Residual values tell you a lot about a vehicle. If a car or truck has good quality and has plenty of customer demand it will have high residuals. If it's a lemon on wheels, clogging the rental lots, it will carry poor residuals. Detroit automakers have fared poorly in residual values for quite a few years, but it appears Ford may have taken a big step towards correcting that problem.
Ford is gleefully touting the results of the ALG January/February 2010 Residual Value Forecast for a good reason; the residuals of Ford, Lincoln and Mercury vehicles went up by $1,310 versus the January/February 2009 numbers. The residual values are based off of a formula that shows how much 2010 vehicles will be worth 36 months after purchase and Ford maintains the increase in residuals has a lot to do with the success of its latest redesigns and improved quality.
Proof of Ford's improved 36-month value scores comes in a comparison of the Fusion versus the Toyota Camry. The Fusion is now reportedly worth $687 more than the Camry after three years. The Ford Flex enjoys an even more decisive win versus the Toyota Highlander, as the boxy Blue Oval-branded wagon will reportedly be worth $1,800 more in three years. The 2010 Taurus scored the biggest increase, but not against the foreign competition. The smartly restyled sedan is worth $4,862 more after three years than the invisible 2009 Taurus. Both the Taurus and the Super Duty won the Kelly Blue Book Best Residual Value award in their respective segments.
A big reason Ford's residual values have skyrocketed in only one year is due to the automaker's improved status amongst customers. Fresh data from research firm Compete, Inc reportedly shows that the Blue Oval has surpassed Toyota in overall customer consideration for the past three months.
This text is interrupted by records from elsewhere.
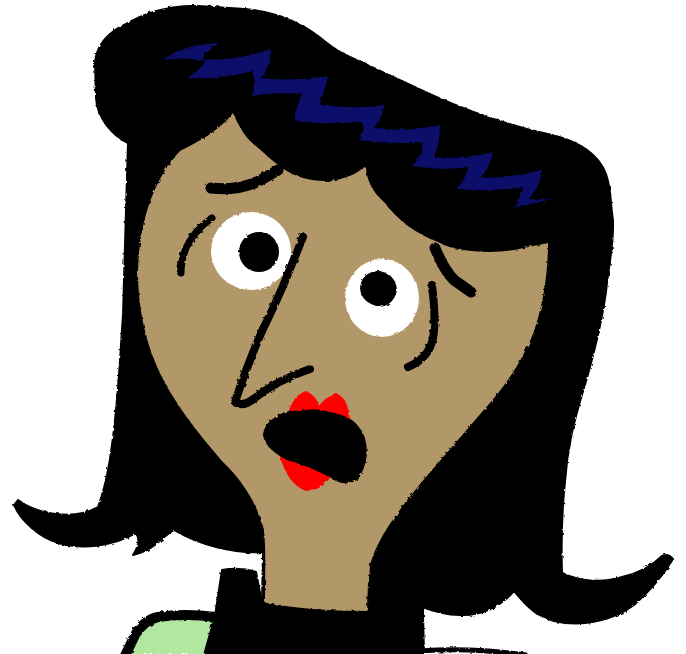
<!DOCTYPE html>
<html lang="en">
<head>
<meta charset="utf-8">
<title>Worried woman</title>
<style>
:root {
  --paper: #ffffff;
  --ink: #000000;
  --skin: #b29868;
  --shine: #08106b;
  --lips: #ff0000;
  --coat: #b0e8a0;
}
html, body { margin: 0; background: var(--paper); overflow: hidden; }
.portrait { display: block; width: 686px; height: 654px; }
.hair, .collar, .pupils, .mouth { fill: var(--ink); }
.hair, .collar { stroke: var(--ink); stroke-width: 2; stroke-linejoin: round; }
.face { fill: var(--skin); }
.shine { fill: var(--shine); }
.eyes { fill: var(--paper); }
.lips { fill: var(--lips); }
.coat { fill: var(--coat); }
.lines { fill: none; stroke: var(--ink); stroke-linecap: round; stroke-linejoin: round; }
</style>
</head>
<body>
<svg class="portrait" viewBox="0 0 686 654" role="img" aria-label="Cartoon of a worried woman with long black hair and an open mouth">
  <defs>
    <filter id="rough-edge" x="-5%" y="-5%" width="110%" height="110%">
      <feTurbulence type="fractalNoise" baseFrequency="0.25" numOctaves="2" seed="4" result="grain"/>
      <feDisplacementMap in="SourceGraphic" in2="grain" scale="3"/>
    </filter>
  </defs>
  <g filter="url(#rough-edge)">
    <g class="clothes">
      <path class="coat" d="M130 654 L140 634 Q146 622 158 618 L218 616 L208 654Z"/>
      <path class="lines" stroke-width="10" d="M124 658 L135 635 Q144 620 158 617 Q184 613 216 617"/>
      <path class="lines" stroke-width="5" d="M420 651 Q470 647 526 655"/>
    </g>

    <path class="hair" d="M128 143 C112 136 97 117 96 98 L95 62 C97 44 108 33 124 25 C146 12 172 5 198 6 L245 9 C268 11 287 17 304 27 C324 38 330 49 350 57 L434 96 C468 111 510 126 552 135 C577 141 598 153 606 174 C612 192 610 203 613 220 C614 246 608 268 606 292 C601 326 594 354 584 388 C573 424 567 450 565 482 C562 510 561 540 562 573 C580 582 604 583 622 577 C641 573 652 566 662 556 Q668 553 673 559 C662 577 650 591 634 605 C611 622 580 627 554 621 C536 616 526 606 514 591 C501 606 482 616 460 615 C446 615 434 611 422 607 L372 604 L262 604 L263 552 C234 554 199 545 174 530 C163 535 156 550 133 555 Q142 542 136 533 C114 546 82 550 58 543 C39 537 21 521 14 505 L18 500 C37 514 73 521 98 507 C105 489 109 468 112 445 C119 394 120 355 123 315 C125 260 126 200 128 143Z"/>

    <path class="face" d="M233 113 C239 127 246 139 257 147 C272 160 285 173 303 178 C326 184 348 181 366 166 C366 181 374 193 384 202 C397 220 418 235 438 242 C455 252 490 254 514 250 L548 243 C548 274 543 306 533 334 C520 366 501 391 482 412 L426 477 C401 507 378 536 370 565 L367 612 C332 612 298 611 265 604 C265 576 266 548 264 530 C258 506 244 482 222 461 C198 433 173 402 158 369 C144 338 138 304 138 272 C139 227 151 182 180 151 C198 142 219 131 233 113Z"/>

    <path class="collar" d="M222 570 Q240 567 256 572 L262 603 C296 610 332 612 368 612 L369 583 L418 584 Q424 591 423 613 L424 655 L204 655 L215 616Z"/>

    <path class="shine" d="M163 60 Q181 45 219 43 Q207 51 202 59 Q233 62 271 49 Q271 65 261 78 Q293 82 328 76 Q324 94 319 104 Q350 110 385 105 Q381 120 374 128 Q407 132 440 125 Q440 143 434 157 Q463 160 493 152 Q490 168 480 178 Q510 178 542 170 Q540 187 529 199 Q540 201 555 198 L514 208 Q521 196 523 187 Q491 192 457 189 Q467 176 468 167 Q441 171 412 166 Q425 153 422 142 Q392 145 359 140 Q366 130 362 122 Q329 125 295 121 Q295 106 303 94 Q278 91 252 96 Q256 84 253 71 Q220 80 187 78 Q202 69 205 61 Q183 56 163 60Z"/>

    <g class="eyes">
      <ellipse cx="251" cy="251" rx="40" ry="39"/>
      <ellipse cx="382" cy="298" rx="37" ry="39"/>
    </g>
    <g class="pupils">
      <ellipse cx="259" cy="252" rx="20" ry="20"/>
      <path d="M360 288 Q362 271 380 271 Q396 275 397 290 Q394 305 380 307 Q361 303 360 288Z"/>
    </g>

    <g class="lines">
      <path class="brow" stroke-width="11" d="M211 188 Q238 191 259 181 L278 170"/>
      <path class="brow" stroke-width="11" d="M435 248 Q444 270 454 280 L471 292"/>
      <path class="crease" stroke-width="7" d="M212 218 Q181 240 181 273"/>
      <path class="crease" stroke-width="8" d="M432 285 Q437 326 432 342 Q427 359 408 367"/>
      <path class="nose" stroke-width="8" d="M303 237 L283 286 Q272 311 263 329 Q247 365 235 402 Q243 407 252 400 Q277 380 310 369"/>
    </g>

    <g class="lips">
      <path d="M288 414 Q293 395 306 391 Q316 395 319 406 Q326 396 337 394 Q349 398 350 424 L318 430Z"/>
      <path d="M279 454 Q288 485 306 491 Q323 490 331 476 L320 455Z"/>
    </g>
    <path class="mouth" d="M263 435 Q264 424 274 418 Q285 409 300 411 Q316 407 330 412 Q351 416 358 426 Q367 435 367 454 Q365 471 357 480 Q347 486 336 481 Q315 468 287 460 Q265 449 263 435Z"/>
  </g>
</svg>
</body>
</html>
Ford hasn't passed Toyota in Compete's customer satisfaction index since the firm began collecting data in 2002. Hit the jump to read over the Ford press release.